By Isi Frank Ativie
Completing U.S. Census questionnaires can either be challenging or easy for participants from inner cities. Since African-Americans are currently in the process of filling out their questionnaires on the internet, some of them decided to share their opinions on how they feel about this process.
Chicago resident and business owner Stanley Fleurissaint expressed his thoughts on completing the questionnaire. “I thought it was fine,” Fleurissaint said. “I understand the importance and how it helps the community. Similar to voting, it’s important.”
Some outreach specialists and community leaders in Chicago voluntarily reach out to Black residents who are having issues completing the U.S. Census questionnaires online. They also remind African Americans from predominantly Black neighborhoods to cooperate in this important procedure.
R.A.G.E. (Resident Association of Greater Englewood) Executive Director Asiaha Butler comments on why it’s imperative for the Black community in Chicago to do so. “I know the importance of the census,” Butler said. “Our organization is also doing census education and awareness. So I want to do it just so if people had any issues, I’d would call them and encourage them to do it.”
Neither Fleurissaint nor Butler had any issues while completing the online questionnaires. But both say demographics play a crucial role in online completion. They agree older residents are unfamiliar with technology, or leery of it. “I had a senior who said she knew a little about using the computer but was afraid to complete the questionnaire online. I reassured her she could do it and encouraged her not to wait. She later stopped me at a community meeting and told me ‘It was easy, and quick!’ We both got a kick out of her success.”
Like most African-American participants, Fleurissaint and Butler are seeking to witness more positive and economical changes that will enliven the Black community in America. “I can only speak for myself, but people in general want to see things get tangibly better,” Fleurissaint stated. “It’s not enough to talk about improvement. Actions speak louder than words.”
Some African-Americans lack trust in politicians and believe that these Census questionnaires are completely wasting their time. “It’s just the distrust that we have for the government,” Butler said. “It goes back to what has happened in America over the last 400 years, and being in this system that we’ve been a part of that hasn’t been in our best interest.”
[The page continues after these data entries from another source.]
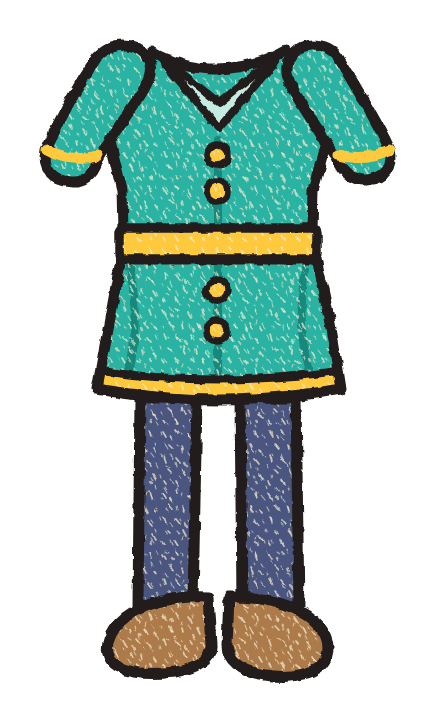
<!DOCTYPE html>
<html lang="en">
<head>
<meta charset="utf-8">
<title>Tunic outfit</title>
<style>
:root { --ink:#231f1a; --teal:#2bb3a3; --fold:#17887b; --mint:#c6ebe3; --gold:#ffc93c; --denim:#4b5680; --leather:#ad7a48; --chalk:#f3ecd2; }
html, body { margin:0; background:#fff; overflow:hidden; }
svg { display:block; width:436px; height:722px; }
.teal { fill:var(--teal); }
.gold { fill:var(--gold); }
.mint { fill:var(--mint); }
.denim { fill:var(--denim); }
.leather { fill:var(--leather); }
.ink { fill:none; stroke:var(--ink); stroke-width:11; stroke-linejoin:round; stroke-linecap:round; }
.thin { stroke-width:8; }
.fold { fill:none; stroke:var(--fold); stroke-width:8; stroke-linecap:round; }
.cuff { fill:none; stroke:var(--gold); stroke-width:11; stroke-linecap:round; }
.fleck { fill:none; stroke:var(--chalk); stroke-linecap:round; }
.chalk { fill:url(#chalk-large); }
.dust { fill:url(#chalk-small); }
</style>
</head>
<body>
<svg viewBox="0 0 436 722" role="img" aria-label="Teal tunic with gold belt, blue trousers and brown shoes">
<defs>
  <filter id="rough" x="-5%" y="-5%" width="110%" height="110%">
    <feTurbulence type="fractalNoise" baseFrequency=".09" numOctaves="2" seed="4"/>
    <feDisplacementMap in="SourceGraphic" scale="5" xChannelSelector="R" yChannelSelector="G"/>
  </filter>
  <pattern id="chalk-large" width="53" height="61" patternUnits="userSpaceOnUse">
    <path class="fleck" stroke-width="1.7" opacity=".72" d="M4 5l3 5M17 3l2 3M29 7l4 6M43 4l2 6M10 17l4 4M23 19l1 4M38 18l3 6M48 22l2 3M5 29l2 6M17 31l4 5M31 30l2 3M42 33l4 5M9 43l3 3M24 42l3 6M36 45l1 4M47 47l3 5M4 54l2 3M16 53l3 5M31 55l4 3"/>
    <path class="fleck" stroke-width="2.4" opacity=".6" d="M12 9l1 2M34 24l1 2M26 36l2 3M44 54l1 2"/>
  </pattern>
  <pattern id="chalk-small" width="37" height="43" patternUnits="userSpaceOnUse">
    <path class="fleck" stroke-width="1.1" opacity=".6" d="M3 4l2 3M12 2l1 3M22 6l3 4M32 3l1 2M7 13l1 3M17 14l3 5M29 15l2 2M35 20l-1 3M3 23l3 4M13 25l1 2M23 24l2 5M8 34l2 4M18 36l3 2M28 33l1 4M34 38l1 2"/>
  </pattern>
  <path id="tunic-top" d="M152 52Q185 70 218 69Q255 68 286 50L313 85L325 146L313 190L312 230H123L122 190L110 142L124 90Z"/>
  <path id="tunic-skirt" d="M121 259H316Q331 320 341 389Q218 411 97 389Q110 320 121 259Z"/>
  <path id="hem" d="M101 371Q218 388 337 371L341 389Q218 409 97 389Z"/>
  <path id="sleeve-left" d="M124 45C141 45 153 58 150 74C147 91 125 115 108 143L98 160C93 177 82 183 72 182C52 181 42 168 46 150C60 118 78 85 97 57Q108 45 124 45Z"/>
  <path id="sleeve-right" d="M313 45C297 45 285 58 287 74C291 92 312 118 326 143L337 158C342 174 356 181 366 180C386 179 394 165 390 150C378 122 356 88 338 57Q329 45 313 45Z"/>
  <rect id="belt" x="119" y="228" width="198" height="31" rx="6"/>
  <path id="leg-left" d="M140 398L138 606L193 602L197 398Z"/>
  <path id="leg-right" d="M240 398L242 600L299 608L296 398Z"/>
  <path id="shoe-left" d="M208 597Q165 595 133 612C111 625 104 645 109 657C118 675 150 675 175 672C196 669 212 659 211 645Z"/>
  <path id="shoe-right" d="M229 597Q270 596 300 611C322 622 331 640 327 655C322 675 290 679 265 675C240 671 227 660 227 645Z"/>
  <g id="button">
    <circle class="gold" r="10"/>
    <path class="fleck" stroke-width="1.3" opacity=".7" d="M-3 -4l2 4M3 1l1 3M2 -5l1 2"/>
    <circle class="ink" stroke-width="6" style="stroke-width:6.5" r="10.5"/>
  </g>
</defs>

<g filter="url(#rough)">
  <g id="trousers">
    <use href="#leg-left" class="denim"/><use href="#leg-left" class="chalk"/><use href="#leg-left" class="dust"/><use href="#leg-left" class="ink"/>
    <use href="#leg-right" class="denim"/><use href="#leg-right" class="chalk"/><use href="#leg-right" class="dust"/><use href="#leg-right" class="ink"/>
  </g>
  <g id="shoes">
    <use href="#shoe-left" class="leather"/><use href="#shoe-left" class="chalk"/><use href="#shoe-left" class="dust"/><use href="#shoe-left" class="ink"/>
    <use href="#shoe-right" class="leather"/><use href="#shoe-right" class="chalk"/><use href="#shoe-right" class="dust"/><use href="#shoe-right" class="ink"/>
  </g>
  <g id="skirt">
    <use href="#tunic-skirt" class="teal"/>
    <path class="fold" d="M130 268Q140 325 129 372M305 270Q297 325 308 368M218 262V380"/>
    <use href="#tunic-skirt" class="chalk"/><use href="#tunic-skirt" class="dust"/>
    <use href="#hem" class="gold"/><use href="#hem" class="chalk"/>
    <use href="#tunic-skirt" class="ink"/>
    <path class="ink thin" d="M101 371Q218 388 337 371"/>
  </g>
  <g id="bodice">
    <use href="#tunic-top" class="teal"/>
    <path class="fold" d="M218 140V228"/>
    <use href="#tunic-top" class="chalk"/><use href="#tunic-top" class="dust"/>
    <path class="mint" d="M160 60L219 129L281 56L268 65L219 103L172 65Z"/>
    <path class="ink thin" d="M170 64L219 103L269 63M160 58L219 128L281 55"/>
    <path class="ink" d="M152 52Q185 70 218 69Q255 68 286 50M110 142L122 190L123 230M325 146L313 190L312 230"/>
  </g>
  <g id="waist">
    <use href="#belt" class="gold"/><use href="#belt" class="chalk"/><use href="#belt" class="ink" style="stroke-width:9.5"/>
  </g>
  <g id="sleeves">
    <use href="#sleeve-left" class="teal"/><use href="#sleeve-left" class="chalk"/><use href="#sleeve-left" class="dust"/><use href="#sleeve-left" class="ink"/>
    <use href="#sleeve-right" class="teal"/><use href="#sleeve-right" class="chalk"/><use href="#sleeve-right" class="dust"/><use href="#sleeve-right" class="ink"/>
    <path class="cuff" d="M47 150Q70 163 97 156M338 155Q366 162 390 150"/>
  </g>
  <g id="buttons">
    <use href="#button" x="217" y="155"/>
    <use href="#button" x="217" y="191"/>
    <use href="#button" x="217" y="290"/>
    <use href="#button" x="217" y="331"/>
  </g>
</g>
</svg>
</body>
</html>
Despite enduring constant oppression, African-Americans continue to pursue hope for socioeconomic modifications from the U.S. government and Census Bureau. According to Fleurissaint, “They want to feel they were involved in the change and betterment of their community.” Butler believes that the Black community wants to be fully educated and attuned by learning about the U.S. Census Bureau, as well as the purpose of taking questionnaires.
“I think people are just doing it for what they know and what they have researched,” Butler said. “Regardless if this system has not been in the best interest of us. I think many of us realize and have seen that if we don’t get counted, we’re going to suffer even more. I think some of us understand that reality, and so that’s why we participate.”
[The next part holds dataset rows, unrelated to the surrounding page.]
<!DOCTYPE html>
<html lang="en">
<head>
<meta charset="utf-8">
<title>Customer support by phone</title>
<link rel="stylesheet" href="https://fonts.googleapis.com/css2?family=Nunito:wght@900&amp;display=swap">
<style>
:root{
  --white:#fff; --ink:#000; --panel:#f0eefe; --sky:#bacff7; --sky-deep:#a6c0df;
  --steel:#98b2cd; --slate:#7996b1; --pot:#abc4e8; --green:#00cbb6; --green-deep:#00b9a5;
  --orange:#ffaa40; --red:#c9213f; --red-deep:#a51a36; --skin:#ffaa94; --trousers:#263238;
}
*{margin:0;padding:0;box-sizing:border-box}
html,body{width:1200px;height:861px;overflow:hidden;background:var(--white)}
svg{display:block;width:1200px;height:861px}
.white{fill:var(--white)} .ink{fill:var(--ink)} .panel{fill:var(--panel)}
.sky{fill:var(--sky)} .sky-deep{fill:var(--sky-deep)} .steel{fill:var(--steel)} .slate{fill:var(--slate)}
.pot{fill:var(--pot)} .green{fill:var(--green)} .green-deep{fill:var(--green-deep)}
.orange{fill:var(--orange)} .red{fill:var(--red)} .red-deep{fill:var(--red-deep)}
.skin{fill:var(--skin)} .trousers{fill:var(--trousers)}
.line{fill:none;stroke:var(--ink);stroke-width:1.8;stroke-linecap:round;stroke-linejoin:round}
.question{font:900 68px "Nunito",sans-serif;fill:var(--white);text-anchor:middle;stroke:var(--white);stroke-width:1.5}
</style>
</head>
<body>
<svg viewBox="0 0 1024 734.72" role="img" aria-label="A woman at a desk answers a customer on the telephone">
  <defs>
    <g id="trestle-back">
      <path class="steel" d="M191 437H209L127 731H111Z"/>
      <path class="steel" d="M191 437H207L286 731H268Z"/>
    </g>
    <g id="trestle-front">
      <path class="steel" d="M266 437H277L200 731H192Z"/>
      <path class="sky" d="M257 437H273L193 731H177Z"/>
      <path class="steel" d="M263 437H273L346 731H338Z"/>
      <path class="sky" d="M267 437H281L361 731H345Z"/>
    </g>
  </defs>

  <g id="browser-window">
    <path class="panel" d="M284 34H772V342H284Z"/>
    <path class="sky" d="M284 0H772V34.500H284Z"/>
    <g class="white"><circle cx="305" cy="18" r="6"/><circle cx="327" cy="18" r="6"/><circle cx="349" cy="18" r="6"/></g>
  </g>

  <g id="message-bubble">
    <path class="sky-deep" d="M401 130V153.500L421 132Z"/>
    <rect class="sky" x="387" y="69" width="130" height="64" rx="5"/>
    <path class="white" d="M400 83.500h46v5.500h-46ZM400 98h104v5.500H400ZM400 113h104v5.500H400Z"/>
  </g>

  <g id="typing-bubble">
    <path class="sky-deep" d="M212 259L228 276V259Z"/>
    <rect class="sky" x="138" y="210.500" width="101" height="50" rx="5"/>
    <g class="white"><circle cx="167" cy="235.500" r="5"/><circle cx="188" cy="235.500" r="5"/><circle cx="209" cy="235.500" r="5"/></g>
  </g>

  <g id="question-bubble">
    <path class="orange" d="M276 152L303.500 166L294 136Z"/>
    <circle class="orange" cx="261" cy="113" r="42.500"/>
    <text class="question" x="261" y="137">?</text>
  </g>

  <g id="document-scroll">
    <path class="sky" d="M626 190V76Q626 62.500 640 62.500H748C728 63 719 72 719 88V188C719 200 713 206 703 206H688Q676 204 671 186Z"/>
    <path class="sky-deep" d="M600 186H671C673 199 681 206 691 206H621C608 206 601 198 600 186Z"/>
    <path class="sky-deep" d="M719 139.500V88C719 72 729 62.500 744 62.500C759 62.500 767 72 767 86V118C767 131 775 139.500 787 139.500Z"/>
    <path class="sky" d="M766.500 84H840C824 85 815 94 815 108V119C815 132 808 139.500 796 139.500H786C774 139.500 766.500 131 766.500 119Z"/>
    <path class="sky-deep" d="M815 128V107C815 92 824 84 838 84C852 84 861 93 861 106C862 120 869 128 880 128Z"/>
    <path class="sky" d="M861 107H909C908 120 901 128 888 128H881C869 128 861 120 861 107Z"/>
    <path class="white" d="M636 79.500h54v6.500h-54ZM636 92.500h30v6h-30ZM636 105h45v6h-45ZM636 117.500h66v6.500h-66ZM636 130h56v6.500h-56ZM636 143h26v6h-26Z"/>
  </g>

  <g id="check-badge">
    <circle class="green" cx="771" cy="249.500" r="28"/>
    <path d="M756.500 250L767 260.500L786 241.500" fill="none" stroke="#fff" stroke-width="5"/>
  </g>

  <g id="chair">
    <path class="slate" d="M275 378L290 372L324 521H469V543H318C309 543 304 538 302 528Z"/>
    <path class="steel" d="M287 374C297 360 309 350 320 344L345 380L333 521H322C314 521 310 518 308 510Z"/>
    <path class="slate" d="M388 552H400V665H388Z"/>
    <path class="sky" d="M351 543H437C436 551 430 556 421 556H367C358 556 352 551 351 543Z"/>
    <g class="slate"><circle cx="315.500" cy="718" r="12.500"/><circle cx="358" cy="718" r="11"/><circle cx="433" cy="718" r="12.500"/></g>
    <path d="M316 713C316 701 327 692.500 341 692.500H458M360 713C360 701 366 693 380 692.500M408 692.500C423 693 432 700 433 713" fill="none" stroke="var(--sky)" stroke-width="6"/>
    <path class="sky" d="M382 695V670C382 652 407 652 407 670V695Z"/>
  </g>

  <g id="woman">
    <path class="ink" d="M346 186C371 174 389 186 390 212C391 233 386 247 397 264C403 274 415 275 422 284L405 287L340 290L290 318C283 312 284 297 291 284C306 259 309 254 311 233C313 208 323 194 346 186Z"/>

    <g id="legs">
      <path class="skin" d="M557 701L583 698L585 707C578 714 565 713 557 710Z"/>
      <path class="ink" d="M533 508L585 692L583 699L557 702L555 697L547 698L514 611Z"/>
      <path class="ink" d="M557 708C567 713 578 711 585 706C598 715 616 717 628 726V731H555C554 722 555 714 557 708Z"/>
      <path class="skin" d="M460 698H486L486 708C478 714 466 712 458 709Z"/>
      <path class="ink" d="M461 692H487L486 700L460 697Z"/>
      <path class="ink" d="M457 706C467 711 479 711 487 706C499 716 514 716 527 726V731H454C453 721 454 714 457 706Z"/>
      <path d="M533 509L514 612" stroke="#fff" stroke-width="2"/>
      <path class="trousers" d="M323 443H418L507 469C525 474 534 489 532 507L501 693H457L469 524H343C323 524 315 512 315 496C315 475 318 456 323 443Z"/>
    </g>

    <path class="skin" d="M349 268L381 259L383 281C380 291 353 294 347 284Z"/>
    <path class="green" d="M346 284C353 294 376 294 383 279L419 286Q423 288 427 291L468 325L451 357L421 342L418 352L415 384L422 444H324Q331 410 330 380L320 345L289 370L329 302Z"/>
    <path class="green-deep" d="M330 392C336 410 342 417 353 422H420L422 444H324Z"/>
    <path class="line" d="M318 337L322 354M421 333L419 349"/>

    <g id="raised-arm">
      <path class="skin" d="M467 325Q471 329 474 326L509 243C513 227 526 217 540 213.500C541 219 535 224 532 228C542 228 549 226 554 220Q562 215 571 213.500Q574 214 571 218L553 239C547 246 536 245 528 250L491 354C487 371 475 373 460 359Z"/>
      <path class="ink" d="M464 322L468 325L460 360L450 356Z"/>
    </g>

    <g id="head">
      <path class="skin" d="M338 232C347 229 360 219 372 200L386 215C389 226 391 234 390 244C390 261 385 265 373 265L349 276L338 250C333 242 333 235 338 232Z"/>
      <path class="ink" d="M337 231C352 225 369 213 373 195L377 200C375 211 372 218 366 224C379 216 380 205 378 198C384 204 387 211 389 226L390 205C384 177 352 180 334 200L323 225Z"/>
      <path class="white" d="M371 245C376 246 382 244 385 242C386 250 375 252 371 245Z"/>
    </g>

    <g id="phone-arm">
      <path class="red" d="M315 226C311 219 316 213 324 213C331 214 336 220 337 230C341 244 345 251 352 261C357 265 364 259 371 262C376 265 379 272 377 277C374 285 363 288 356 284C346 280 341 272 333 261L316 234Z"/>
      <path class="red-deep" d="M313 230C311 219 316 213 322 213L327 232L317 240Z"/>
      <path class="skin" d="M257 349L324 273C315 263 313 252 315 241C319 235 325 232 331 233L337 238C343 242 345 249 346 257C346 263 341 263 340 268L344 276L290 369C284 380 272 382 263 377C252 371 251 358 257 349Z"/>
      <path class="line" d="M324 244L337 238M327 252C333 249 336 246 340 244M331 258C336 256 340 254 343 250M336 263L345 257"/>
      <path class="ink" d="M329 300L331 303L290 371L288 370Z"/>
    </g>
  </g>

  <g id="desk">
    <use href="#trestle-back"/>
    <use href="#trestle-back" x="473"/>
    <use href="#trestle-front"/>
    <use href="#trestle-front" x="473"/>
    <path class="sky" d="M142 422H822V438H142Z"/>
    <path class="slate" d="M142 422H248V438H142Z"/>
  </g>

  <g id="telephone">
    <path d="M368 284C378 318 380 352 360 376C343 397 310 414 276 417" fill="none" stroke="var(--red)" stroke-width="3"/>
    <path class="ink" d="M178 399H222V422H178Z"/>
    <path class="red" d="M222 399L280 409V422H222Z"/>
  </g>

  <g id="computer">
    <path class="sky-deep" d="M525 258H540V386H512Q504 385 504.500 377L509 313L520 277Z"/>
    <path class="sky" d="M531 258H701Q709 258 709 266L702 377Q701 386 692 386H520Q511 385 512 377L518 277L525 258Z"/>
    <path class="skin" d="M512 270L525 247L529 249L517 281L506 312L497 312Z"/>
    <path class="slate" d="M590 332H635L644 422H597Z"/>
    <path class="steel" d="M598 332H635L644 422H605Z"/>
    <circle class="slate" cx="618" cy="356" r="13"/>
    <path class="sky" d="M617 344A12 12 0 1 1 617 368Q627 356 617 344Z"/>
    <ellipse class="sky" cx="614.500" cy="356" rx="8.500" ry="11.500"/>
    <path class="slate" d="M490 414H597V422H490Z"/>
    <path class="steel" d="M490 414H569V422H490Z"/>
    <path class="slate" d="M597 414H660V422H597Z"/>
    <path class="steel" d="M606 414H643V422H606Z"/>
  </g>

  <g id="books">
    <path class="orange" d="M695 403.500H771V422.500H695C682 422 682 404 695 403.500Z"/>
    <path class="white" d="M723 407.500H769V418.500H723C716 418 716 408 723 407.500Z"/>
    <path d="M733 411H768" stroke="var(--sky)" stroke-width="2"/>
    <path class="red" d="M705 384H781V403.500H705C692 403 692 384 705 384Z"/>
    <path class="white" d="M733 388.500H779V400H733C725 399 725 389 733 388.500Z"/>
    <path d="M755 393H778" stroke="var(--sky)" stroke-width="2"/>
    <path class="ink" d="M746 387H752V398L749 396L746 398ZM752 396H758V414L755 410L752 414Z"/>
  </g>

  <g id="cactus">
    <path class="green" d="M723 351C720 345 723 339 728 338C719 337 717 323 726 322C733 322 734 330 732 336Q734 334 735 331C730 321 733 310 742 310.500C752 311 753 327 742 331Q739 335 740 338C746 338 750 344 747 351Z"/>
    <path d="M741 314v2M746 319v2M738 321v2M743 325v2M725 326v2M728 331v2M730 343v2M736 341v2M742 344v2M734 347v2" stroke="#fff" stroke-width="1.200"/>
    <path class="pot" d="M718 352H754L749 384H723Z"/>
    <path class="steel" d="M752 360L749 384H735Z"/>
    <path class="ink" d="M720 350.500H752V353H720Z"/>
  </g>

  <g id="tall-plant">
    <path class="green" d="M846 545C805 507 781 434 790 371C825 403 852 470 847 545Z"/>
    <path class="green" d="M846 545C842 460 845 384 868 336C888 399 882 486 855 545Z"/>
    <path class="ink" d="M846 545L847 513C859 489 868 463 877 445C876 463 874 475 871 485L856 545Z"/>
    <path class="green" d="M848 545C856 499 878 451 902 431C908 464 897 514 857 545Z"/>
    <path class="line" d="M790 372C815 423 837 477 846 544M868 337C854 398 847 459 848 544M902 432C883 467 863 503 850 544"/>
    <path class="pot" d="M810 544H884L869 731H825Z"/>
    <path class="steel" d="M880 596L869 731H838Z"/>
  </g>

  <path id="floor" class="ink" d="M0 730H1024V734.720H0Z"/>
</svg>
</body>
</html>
Most African-Americans preferred and completed the census questionnaires online instead of mailing them this year. Inner-city Black communities recommend their fellow residents to fill out online questionnaires. Butler reached out to 300 members from R.A.G.E; 150 of them completed the questionnaires online. The other 150 members were unreachable for Butler or unable to complete the questionnaires online or through mail.
In 2010, over two million Black and African-Americans in Chicago were counted. During that same year 13.4 percent of the African-American and Black population was counted nationally by the U.S. Census Bureau. It was the fifth smallest percentage in the race origin category compared to American Indian, Asian, Native Hawaiian, and Pacific Islander citizens. Over 60-70 percent of the U.S. white population and 18.3 percent of Hispanic and Latino citizens were counted during that year.
The Black community is an example of why it’s important to obtain federal money; they are still hoping to receive a fair share of proper financial and valuable resources (education, healthcare, public services, employment, small business funding etc.).
For those who have not yet completed a questionnaire it’s not too late according to Butler. “I just think this crisis on what’s happening on a federal level and how it trickled down into a local level is really important,” Butler said. “I just hope people will see how important it is to be counted and not look at it as an invasion of privacy. If we don’t rise to the count, we’re going to be left behind.”